Mar 22, 2017

The Columbus Board of Education Tuesday night heard details about new statewide options to certify students are ready to graduate from high school.

Alison Holm has more.   

Columbus City Schools director of secondary curriculum Sharee Wells says students in the class of 2018 will be able to select the method of testing that best shows how ready they are for college or careers.

 

“No longer are students are tied to the Ohio Graduations Test. That 10th grade test by subject is gone! Now students have the option of showing that they are college- and career-ready by way of the Ohio State Tests, college and career readiness tests, or industry credential and readiness tests.”

 

The OST option requires high school students to take seven end-of-course tests in areas like English, math, social sciences. Each test is scored from 1 – limited – to 5 – advanced. In order to graduate, they must earn at least 18 out of 35 points.

 

“The benefit of this option – the beauty of this option – is that students who are high achieving in different subject areas have the potential to show that mastery. So, for our students that are good in English or Language Arts, they might get five points in the English 9 test, and 5 points in the English 10 test, and will have more than half the points needed for graduation. So it’s a wonderful opportunity for our students in terms of flexibility. The catch is, that students must have minimum scores by subject area.”

 

In addition to the minimum 18 points, students must have at least 4 points on the combined English tests, 4 points on the combined math tests, and a combined six points in the science and social science categories.

 

A second path to graduation would be scoring a college-ready or “remediation free” total on the ACT or SAT test.
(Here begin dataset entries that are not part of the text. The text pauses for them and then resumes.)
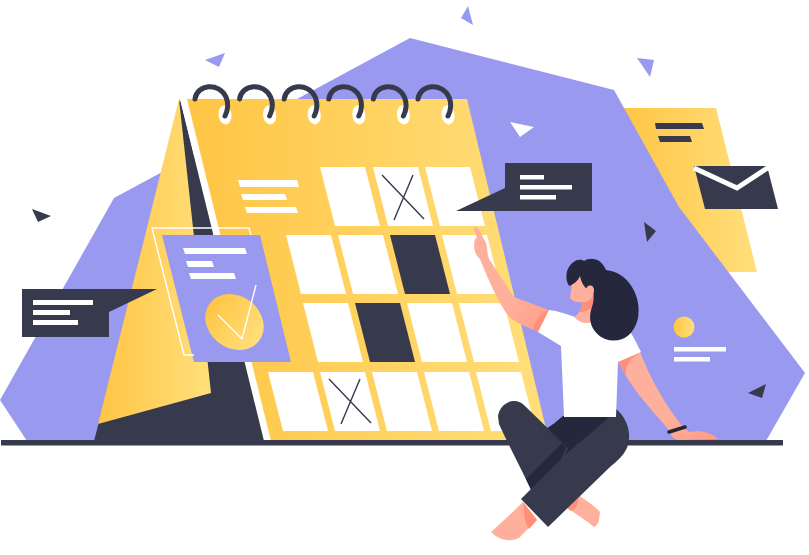
<!DOCTYPE html>
<html lang="en">
<head>
<meta charset="utf-8">
<title>Planning calendar illustration</title>
<style>
:root {
  --violet: #9999f0;
  --ink: #373a4d;
  --hair: #25273d;
  --amber: #ffc544;
  --honey: #ffdf7c;
  --skin: #ffb09c;
  --skin-shade: #ff8f78;
  --paper: #fff;
}
html, body { margin: 0; background: var(--paper); overflow: hidden; }
svg { display: block; width: 809px; height: 555px; }
.violet { fill: var(--violet); }
.ink { fill: var(--ink); }
.hair { fill: var(--hair); }
.paper { fill: var(--paper); }
.skin { fill: var(--skin); }
.skin-shade { fill: var(--skin-shade); }
.ring { fill: none; stroke: var(--ink); stroke-width: 5; stroke-linecap: round; }
.cross { fill: none; stroke: var(--ink); stroke-width: 1.4; }
.outline { fill: none; stroke: var(--paper); stroke-width: 1.4; }
</style>
</head>
<body>
<svg viewBox="0 0 809 555" role="img" aria-label="Woman sitting beside a large desk calendar and pointing at a date">
  <defs>
    <linearGradient id="page-fill">
      <stop offset="0" stop-color="var(--amber)"/>
      <stop offset="1" stop-color="var(--honey)"/>
    </linearGradient>
    <linearGradient id="arm-fill" x1="0" y1="0" x2="1" y2="1">
      <stop offset="0" stop-color="var(--skin)"/>
      <stop offset=".6" stop-color="var(--skin)"/>
      <stop offset="1" stop-color="#ff9c86"/>
    </linearGradient>
    <polygon id="day" points="0,0 45,0 60,59 15,59"/>
    <g id="binding">
      <ellipse class="paper" cx="225" cy="115" rx="6.5" ry="9.5" transform="rotate(-8 225 115)"/>
      <path class="ring" d="M195 99C197 84 219 82 226 97C229 104 228 110 225 116"/>
    </g>
    <path id="cross-mark" class="cross" d="M9 8L51 52M40 8L21 53"/>
  </defs>

  <g id="backdrop">
    <polygon fill="url(#page-fill)" points="620,108 716,108 757,272 660,272"/>
    <polygon class="violet" points="410,38 614,90 679,207 805,373 766,441 27,441 0,400 114,198"/>
  </g>

  <g id="confetti">
    <polygon class="violet" points="205,60 225,53 219,67"/>
    <polygon class="violet" points="468,6 461,18 473,25"/>
    <polygon class="violet" points="637,58 654,60 650,77"/>
    <polygon class="paper" points="510,122 534,127 520,137"/>
    <polygon class="ink" points="32,209 51,216 38,222"/>
    <polygon class="ink" points="644,222 656,231 647,242"/>
    <polygon class="ink" points="766,384 748,393 762,398"/>
  </g>

  <g id="side-notes">
    <polygon class="ink" points="655,123 702,123 704,129 656,129"/>
    <polygon class="ink" points="658,136 690,136 692,142 660,142"/>
    <circle cx="684" cy="327" r="10.5" fill="url(#page-fill)"/>
    <rect class="paper" x="674" y="347" width="52" height="4.5"/>
    <rect class="paper" x="674" y="357" width="36" height="4.5"/>
  </g>

  <g id="envelope">
    <polygon class="ink" points="694,166 767,166 778,209 705,209"/>
    <path d="M694 168L737 188L769 167" fill="none" stroke="var(--paper)" stroke-width="5"/>
    <polygon class="ink" points="701,166 765,166 737,184"/>
  </g>

  <g id="calendar">
    <polygon class="ink" points="180,99 265,441 94,441 99,422"/>
    <polygon fill="url(#page-fill)" points="179,99 98,424 211,393"/>
    <polygon class="paper" points="180,99 188,99 272,441 264,441"/>
    <polygon fill="url(#page-fill)" points="187,99 467,99 549,441 271,441"/>
    <g id="rings">
      <use href="#binding"/>
      <use href="#binding" x="44.6"/>
      <use href="#binding" x="89.2"/>
      <use href="#binding" x="133.8"/>
      <use href="#binding" x="178.4"/>
      <use href="#binding" x="223"/>
    </g>
    <g id="month-title" class="paper">
      <polygon points="238,180 297,180 299,187 240,187"/>
      <polygon points="241,194 285,194 287,200 243,200"/>
      <polygon points="245,207 296,207 298,213 247,213"/>
    </g>
    <g id="days" class="paper">
      <use href="#day" x="320" y="167"/>
      <use href="#day" x="373" y="167"/>
      <use href="#day" x="425" y="167"/>
      <use href="#day" x="286" y="235"/>
      <use href="#day" x="338" y="235"/>
      <use href="#day" x="442" y="235"/>
      <use href="#day" x="303" y="303"/>
      <use href="#day" x="407" y="303"/>
      <use href="#day" x="459" y="303"/>
      <use href="#day" x="268" y="372"/>
      <use href="#day" x="320" y="372"/>
      <use href="#day" x="372" y="372"/>
      <use href="#day" x="424" y="372"/>
      <use href="#day" x="476" y="372"/>
    </g>
    <g id="marked-days" class="ink">
      <use href="#day" x="390" y="235"/>
      <use href="#day" x="355" y="303"/>
    </g>
    <use href="#cross-mark" x="373" y="167"/>
    <use href="#cross-mark" x="320" y="371"/>
  </g>

  <g id="task-card">
    <polygon class="violet" points="162,235 260,235 291,362 194,362"/>
    <path class="outline" d="M194 355H184L152 228H249L251 235"/>
    <g class="paper">
      <polygon points="183,248 245,248 247,254 185,254"/>
      <polygon points="186,261 212,261 214,267 188,267"/>
      <polygon points="189,273 234,273 236,279 191,279"/>
    </g>
    <ellipse cx="234.500" cy="322" rx="31" ry="26" transform="rotate(38 234.500 322)" fill="url(#page-fill)"/>
    <path class="outline" d="M218 315L242 339L256 285"/>
  </g>

  <g id="speech-left">
    <polygon class="ink" points="22,289 157,289 109,312 109,337 22,337"/>
    <rect class="paper" x="33" y="300" width="60" height="5"/>
    <rect class="paper" x="33" y="310" width="37" height="5"/>
    <rect class="paper" x="33" y="320" width="45" height="5"/>
  </g>

  <g id="speech-right">
    <polygon class="ink" points="505,163 592,163 592,211 456,211 505,188"/>
    <rect class="paper" x="520" y="175" width="24" height="4.500"/>
    <rect class="paper" x="520" y="185" width="52" height="4.500"/>
    <rect class="paper" x="520" y="195" width="36" height="4.500"/>
  </g>

  <rect id="ground" class="ink" x="1" y="440" width="782" height="5.500"/>

  <g id="woman">
    <g id="resting-arm">
      <path fill="url(#arm-fill)" d="M618 361L640 352C651 380 667 408 684 428L689 432C700 430 711 432 718 439L679 440C672 439 671 434 668 429C650 408 630 387 618 361Z"/>
      <path class="skin-shade" d="M618 361L640 353C631 358 625 364 626 376Z"/>
      <path d="M669 432L685 427" fill="none" stroke="var(--hair)" stroke-width="3.500" stroke-linecap="round"/>
    </g>
    <g id="feet">
      <path class="skin" d="M523 502C512 513 501 523 491 532C498 540 512 543 520 537C526 531 531 525 537 520Z"/>
      <path class="skin-shade" d="M523 502L537 520L529 529C523 521 525 513 523 502Z"/>
      <path class="skin" d="M577 494C585 500 594 505 600 512C599 518 600 524 594 527C582 517 569 510 558 501Z"/>
      <path class="skin-shade" d="M577 494C580 502 577 508 571 511L558 501Z"/>
    </g>
    <g id="trousers">
      <path class="hair" d="M563 416H613L612 430L566 458L545 429C552 426 558 420 563 416Z"/>
      <path class="ink" d="M498 416C500 402 516 396 525 406L568 448L560 470L531 490C521 468 508 444 499 424Z"/>
      <path class="hair" d="M545 429L566 447L560 462L531 489L526 479L562 443Z"/>
      <path class="ink" d="M616 409C625 416 632 430 628 445C625 455 617 461 610 467L548 527L521 499L562 458C581 439 601 428 616 409Z"/>
    </g>
    <g id="pointing-arm">
      <path fill="url(#arm-fill)" d="M474 229C474 225 478 227 479 230L486 243C488 250 487 254 489 259L514 297L549 310L539 332C529 328 518 324 509 317C499 304 488 279 480 259C474 254 473 246 475 239L477 238Z"/>
      <path class="skin-shade" d="M549 310L539 332L533 329C536 319 540 313 549 310Z"/>
    </g>
    <path id="shirt" class="paper" d="M549 310C558 311 566 314 575 317C583 323 591 321 597 313L620 318C628 326 635 340 641 352L618 362L616 417H564L561 346L538 332Z"/>
    <g id="head">
      <path class="skin" d="M574 317C580 313 583 307 583 298L601 299V313C595 324 583 327 574 317Z"/>
      <path class="skin-shade" d="M582 302C588 302 593 297 596 291V304C589 312 583 312 579 312C582 309 583 306 582 302Z"/>
      <path class="skin" d="M573 277C572 284 571 291 570 298C573 303 582 303 588 301C594 298 597 289 596 278L585 268Z"/>
      <path class="hair" d="M569 286C564 278 566 266 575 261C580 259 582 260 584 261C591 256 602 259 606 270C628 272 642 296 638 318C634 337 619 344 605 339C592 333 587 320 592 307C594 301 594 296 593 289C594 285 588 284 588 290C583 286 581 281 580 276C578 281 574 284 569 286Z"/>
      <path class="skin" d="M586 290C586 284 594 284 594 290C594 295 590 298 587 296Z"/>
    </g>
  </g>
</svg>
</body>
</html>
Students who score above the state-mandated level on those test are exempt from other graduation tests. And for the first time students on career or technical paths have the option to graduate by passing a basic work keys exam and obtaining industry-recognized credentials for their field.

 

Not all of the school board members were pleased with the new state plans. Board member Shawna Gibbs fears that while the new options play to students’ strengths,

It may leave their weakness unaddressed.

 

“The beauty is flexibility and I get that; but this also represents a lower standard than we have had. Before you had to pass all these tests, at this number, and this showed proficiency. We are now about to go to ‘you can be lower on this and higher on this and that’s fine’, but we are acknowledging that we are going to graduate students that are not competitive.

 

But district officials and Superintendent Dan Good disagree, saying that the state will consider a threshold of proficiency for all test scores and credential requirements.
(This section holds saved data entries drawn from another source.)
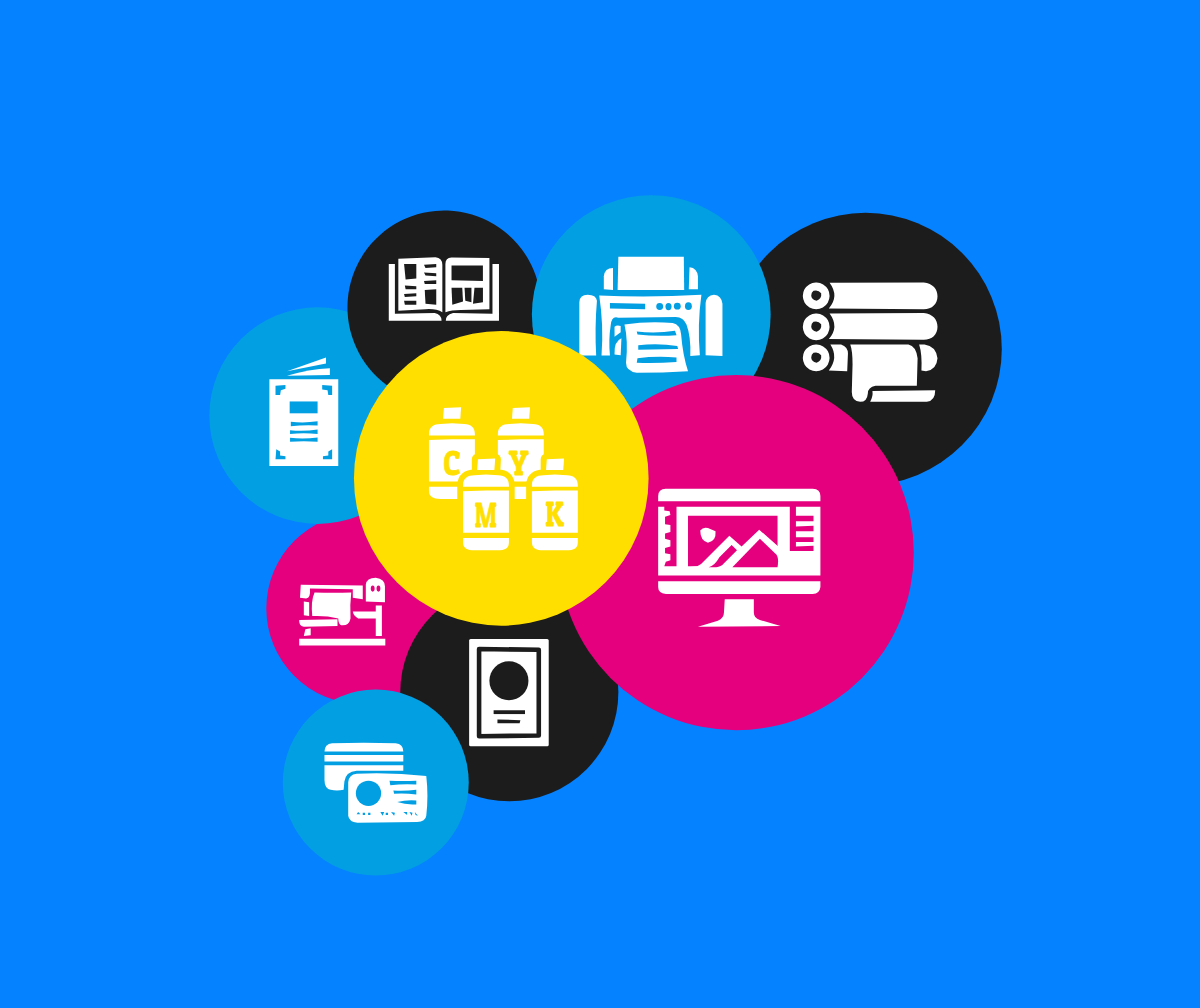
<!DOCTYPE html>
<html lang="en">
<head>
<meta charset="utf-8">
<title>Print services</title>
<link rel="stylesheet" href="https://fonts.googleapis.com/css2?family=Patua+One&amp;display=swap">
<style>
  :root {
    --backdrop: #0582ff;
    --cyan: #039fe3;
    --magenta: #e5007e;
    --yellow: #fedf00;
    --black: #1c1c1c;
    --white: #ffffff;
  }
  html, body { margin: 0; padding: 0; }
  body { width: 1200px; height: 1008px; overflow: hidden; background: var(--backdrop); }
  .artboard { display: block; width: 1200px; height: 1008px; background: var(--backdrop); }
  .cyan { --ground: var(--cyan); }
  .magenta { --ground: var(--magenta); }
  .yellow { --ground: var(--yellow); }
  .black { --ground: var(--black); }
  .disc, .cut { fill: var(--ground); }
  .icon { fill: var(--white); }
  .rule { fill: none; stroke: var(--ground); stroke-width: 6; stroke-linecap: round; stroke-linejoin: round; }
  .gap { fill: var(--yellow); stroke: var(--yellow); stroke-width: 15; stroke-linejoin: round; }
  .ink-letter { font: 400 47px "Patua One", "Rockwell", serif; fill: var(--yellow); stroke: var(--yellow); stroke-width: 1.2; stroke-linejoin: round; text-anchor: middle; }
</style>
</head>
<body>
<svg class="artboard" viewBox="0 0 1568 1317" role="img" aria-label="Overlapping cyan, magenta, yellow and black circles with white icons of print services">
  <defs>
    <g id="bottle">
      <path d="M19.500 1 L42 0 L41 15 H18.500Z"/>
      <path d="M0 37 V35 C0 26 6 22 15 22 L30 21 L46 22 C55 22 60 27 60 35 V37Z"/>
      <path d="M0 43 L30 42 H60 V97 H0Z"/>
      <path d="M0 104 H60 V109 C60 117 56 120 44 120 H15 C5 120 0 117 0 109Z"/>
    </g>
    <path id="bottle-outline" d="M19 1 H42 L41 21 L46 22 C55 22 60 27 60 35 V109 C60 117 56 120 44 120 H15 C5 120 0 117 0 109 V35 C0 26 6 22 15 22 L19 21Z"/>
    <path id="roll-end" fill-rule="evenodd" d="M1067 369 A17.500 17.500 0 1 1 1066 369Z M1063 380 Q1069 378 1073 383 Q1074 390 1067 393 Q1060 391 1060 386 Q1060 382 1063 380Z"/>
    <path id="roll" d="M1084 369.500 L1207 369 C1219 370 1225 378 1225 387 C1225 397 1218 404 1207 404 L1083 403 Q1097 387 1084 369.500Z"/>
  </defs>

  <!-- Material rolls -->
  <g class="black" id="material-rolls">
    <circle class="disc" cx="1131" cy="456" r="178"/>
    <g class="icon">
      <use href="#roll-end"/>
      <use href="#roll"/>
      <use href="#roll-end" y="40.500"/>
      <use href="#roll" y="40"/>
      <use href="#roll-end" y="81"/>
      <path d="M1085 450 H1099 Q1108 453 1108 462 L1107 485 L1083 484 Q1096 467 1085 450Z"/>
      <path d="M1111 450 H1187 Q1197 452 1199 468 L1198 504 H1144 Q1134 506 1134 514 Q1133 525 1124 525 Q1113 524 1113 512 L1114 476 Q1114 458 1111 450Z"/>
      <path d="M1201 450 H1208 Q1223 452 1225 468 Q1224 483 1210 485 L1204 484 Q1205 462 1201 450Z"/>
      <path d="M1140 511 L1222 510 Q1222 524 1211 525 H1137 Q1141 518 1140 511Z"/>
    </g>
  </g>

  <!-- Catalogue ground sits above the brochure and below the printer -->
  <g class="magenta" id="textile-press">
    <circle class="disc" cx="473" cy="795" r="125"/>
    <g class="icon">
      <path d="M393 764 L474 765 V783 L461 781 V770 L405 769 Q406 782 400 782 L392 781Z"/>
      <path d="M411 774 Q436 775 459 774 Q457 790 458 808 Q456 818 446 817 Q442 815 442 808 Q425 804 408 805 Q406 785 411 774Z"/>
      <path d="M478 764 Q479 755 491 755 Q503 757 503 766 V787 L478 786Z"/>
      <path d="M397 786 L404 787 V805 L397 804Z"/>
      <path d="M391 810 L441 809 V818 L397 819 Q390 817 391 810Z"/>
      <path d="M399 822 L406 821 V830 L397 831Z"/>
      <path d="M461 799 H491 V791 H499 V831 H491 V808 H468 Q462 805 461 799Z"/>
      <path d="M391 834.500 H503.500 V843.500 H391Z"/>
    </g>
    <g class="cut">
      <ellipse cx="487" cy="769" rx="2.500" ry="4"/>
      <ellipse cx="494.500" cy="769" rx="2.500" ry="4"/>
    </g>
  </g>

  <!-- Brochure -->
  <g class="cyan" id="brochure">
    <circle class="disc" cx="415" cy="543" r="141.500"/>
    <g class="icon">
      <path d="M375 485 L426 467 V475Z"/>
      <path d="M375 491 Q404 482 431 481 V490Z"/>
      <path d="M352 495.500 H442 V609 H352Z"/>
    </g>
    <g class="cut">
      <path d="M360 504 L373 503 V508 L367 510 L366 516 L360 516Z"/>
      <path d="M434 504 L421 503 V509 L428 510 L429 516 L434 516Z"/>
      <path d="M361 587 L366 590 V595 L373 596 V600 H360Z"/>
      <path d="M434 587 L429 590 V595 L422 596 V600 H434Z"/>
      <path d="M378.500 524.500 H415 V540 H378.500Z"/>
      <path d="M380 551 Q397 553 415 550.500 V556 Q397 555 380 557Z"/>
      <path d="M379 562 Q397 564 415 561 V567 Q397 565 379 567Z"/>
      <path d="M379 572 Q397 574 415 571.500 V577 Q397 576 379 577Z"/>
    </g>
  </g>

  <!-- Catalogue -->
  <g class="black" id="catalogue">
    <path class="disc" d="M707 400 A126.500 126.500 0 1 0 505 503 L700 480Z"/>
    <g class="icon">
      <path d="M508 345 H516 V410 L568 409 Q577 411 577 419 H508Z"/>
      <path d="M652 345 H643.500 V410 L592 409 Q582 412 582.500 419 H652Z"/>
      <path d="M520.500 338 L569 336 Q578 337 578 346 V408 Q570 403 556 404 L520.500 406Z"/>
      <path d="M582 345 Q582 337 590 336.500 L639.500 337 V404 L602 405 Q590 405 582 408Z"/>
    </g>
    <g class="cut">
      <path d="M528 345 H544 V364 L530 365Z"/>
      <path d="M554 346 L570 345 V349 L556 350Z"/>
      <path d="M554 356 L570 357 V361 L556 360Z"/>
      <path d="M554 367 L570 366 V371 L555 371Z"/>
      <path d="M529 373 L544 374 V378 H530Z"/>
      <path d="M528 384 L544 383 V387 L529 388Z"/>
      <path d="M528 393 H544 V398 H529Z"/>
      <path d="M555 379 L570 378 V398 L556 397Z"/>
      <path d="M590 347 H631 V367 L590 366Z"/>
      <path d="M590 376 H604 L605 394 L591 398Z"/>
      <path d="M607 376 H616 V395 L608 393Z"/>
      <path d="M620 376 H631 V395 L618 397Z"/>
    </g>
  </g>

  <!-- Large-format printer -->
  <g class="cyan" id="printer">
    <circle class="disc" cx="851" cy="411" r="156"/>
    <g class="icon">
      <path d="M808 335.500 H893.500 L894 379 H807Z"/>
      <path d="M789 378 V361 Q790 350 801 350 V379Z"/>
      <path d="M912 378 V361 Q911 350 901 349 L900 378Z"/>
      <path d="M757 395 Q757 385 768 385 Q779 385 780 393 Q777 428 779 464.500 H757Z"/>
      <path d="M922 464 V396 Q923 386 933 385 Q943 386 944 397 V465Z"/>
      <path d="M783 386 Q850 389 916.500 385 Q911 425 914.500 464 L902 465 Q903 440 897 424 Q893 414 883 414 L808 415 Q799 412 798 425 Q795 444 797 464.500 H786 Q789 425 783 386Z"/>
      <path d="M816 424 Q848 419 879 422 Q889 424 890 437 Q892 463 899 485 Q866 487 832 487 Q818 485 818 474 Q821 445 816 424Z"/>
      <path d="M803 427 Q806 424 811 426 V434 L803 440Z"/>
      <path d="M812 442 L811 464 L803 463 Q802 446 812 442Z"/>
    </g>
    <g class="cut">
      <path d="M797 396 L843 397 V404 L797 403Z"/>
      <circle cx="862" cy="400.500" r="4.500"/>
      <ellipse cx="873.500" cy="400.500" rx="4" ry="4.800"/>
      <circle cx="885" cy="400" r="4.500"/>
      <ellipse cx="899.500" cy="400" rx="4.500" ry="5"/>
      <path d="M832 433 Q857 436 882 432 L884 438 Q858 440 833 437Z"/>
      <path d="M834 451 Q860 448 885 452 L886 456 L834 457Z"/>
      <path d="M833 468 Q857 465 884 467 V473 Q857 475 832 474Z"/>
    </g>
  </g>

  <!-- Framed poster -->
  <g class="black" id="poster">
    <circle class="disc" cx="665.500" cy="904.500" r="142.500"/>
    <rect class="icon" x="613" y="835" width="104" height="140" rx="2"/>
    <path class="rule" stroke-width="5" d="M626 848 L704 849 V961 L626 962Z"/>
    <g class="cut">
      <circle cx="665" cy="889.500" r="25.500"/>
      <path d="M645 928 H686 V933 H645Z"/>
      <path d="M650 940 L680 941 L679 945 H650Z"/>
    </g>
  </g>

  <!-- Business cards -->
  <g class="cyan" id="business-cards">
    <circle class="disc" cx="491" cy="1022.500" r="121.500"/>
    <g class="icon">
      <path d="M424 982 Q424 972 434 971 Q475 970 517 971 Q527 972 527 982Z"/>
      <path d="M424 986.500 H527 V995 H424Z"/>
      <path d="M424 1000 H527 V1007 L466 1007 Q452 1008 450 1021 L449 1032 Q440 1034 432 1032 Q424 1030 424 1019Z"/>
      <path d="M455 1022 Q456 1012 466 1011 Q512 1009 557 1014 Q560 1040 557 1066 Q556 1074 545 1074 L467 1075 Q456 1074 455 1066Z"/>
    </g>
    <g class="cut">
      <circle cx="481.500" cy="1036.500" r="16.500"/>
      <path d="M509 1020 Q526 1021 544 1020 V1025 Q526 1024 510 1026Z"/>
      <path d="M514 1033 Q529 1034 544 1032 V1038 Q529 1036 515 1037Z"/>
      <path d="M519 1048 Q531 1045 544 1046 V1051 Q531 1052 519 1048Z"/>
      <path d="M466 1064 L468 1061 L471 1064Z M474 1062 H477 V1065 H474Z M481 1062 H484 V1065 H481Z M497 1061 H502 L500 1066Z M504 1062 H507 V1065 H504Z M511 1061 L516 1062 L515 1066Z M527 1061 H532 V1065Z M535 1061 L539 1062 L538 1066Z M542 1061 L546 1066 L543 1065Z"/>
    </g>
  </g>

  <!-- Screen design -->
  <g class="magenta" id="screen-design">
    <circle class="disc" cx="962" cy="722" r="232"/>
    <g class="icon">
      <path d="M860 655 V648 Q860 639 870 638.500 H1062 Q1072 639 1072 648 V655Z"/>
      <path d="M860 662 H1072 V752 H860Z"/>
      <path d="M860 759.500 H1072 V767 Q1071 776 1062 776 H870 Q860 775 860 767Z"/>
      <path d="M947 783 H985 V800 Q985 808 993 810 L1020 818 L912 819 L938 811 Q946 808 946 800Z"/>
    </g>
    <g class="cut">
      <path d="M868 661 H884 V740 H868 L870 734 L876 732 V724 L869 723 V716 L876 714 V706 L869 704 V697 L876 695 V686 L869 685 V675 L876 673 L875 668 L868 667Z"/>
      <path d="M1032 661 H1040 V674 H1063 V681 H1040 V688 L1063 687 V694 H1040 V702 H1063 V708 H1040 V714 L1063 713 V720 H1032Z"/>
      <path d="M899 674 H1016 V740 H899Z"/>
    </g>
    <g class="icon">
      <path d="M915 693 Q919 688 925 690 L935 694 Q936 707 925 709 Q915 706 915 693Z"/>
      <path d="M899 741 L911 740 Q916 738 920 733 L953 700 L969 714 L992 692 L1017 714 V741Z"/>
    </g>
    <g class="cut">
      <path d="M926 741 Q934 739 940 728 L956 712 L963 719 L946 736 Q942 741 936 741Z"/>
      <path d="M957 741 L993 704 L1014 724 Q1018 728 1016 741Z"/>
    </g>
  </g>

  <!-- Ink bottles -->
  <g class="yellow" id="ink-bottles">
    <circle class="disc" cx="655" cy="625" r="192.500"/>
    <g class="icon">
      <use href="#bottle" x="560.500" y="532"/>
      <use href="#bottle" x="650.500" y="532"/>
    </g>
    <text class="ink-letter" x="590.500" y="620" textLength="22" lengthAdjust="spacingAndGlyphs">C</text>
    <text class="ink-letter" x="678" y="620" textLength="25" lengthAdjust="spacingAndGlyphs">Y</text>
    <use class="gap" href="#bottle-outline" x="605" y="599"/>
    <use class="gap" href="#bottle-outline" x="695" y="599"/>
    <g class="icon">
      <use href="#bottle" x="605" y="599"/>
      <use href="#bottle" x="695" y="599"/>
    </g>
    <text class="ink-letter" x="635" y="688" textLength="29" lengthAdjust="spacingAndGlyphs">M</text>
    <text class="ink-letter" x="724.500" y="687" textLength="24" lengthAdjust="spacingAndGlyphs">K</text>
  </g>
</svg>
</body>
</html>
The new graduation options don’t change the number or distribution of class credits required to graduate, and district officials acknowledge that news systems will have to be developed to help students, counselors and parents track progress toward graduation. District officials will be holding public meetings to discuss the new options at area high schools, starting with March 29th at Mifflin High School, and April 1rst at Columbus Downtown High School.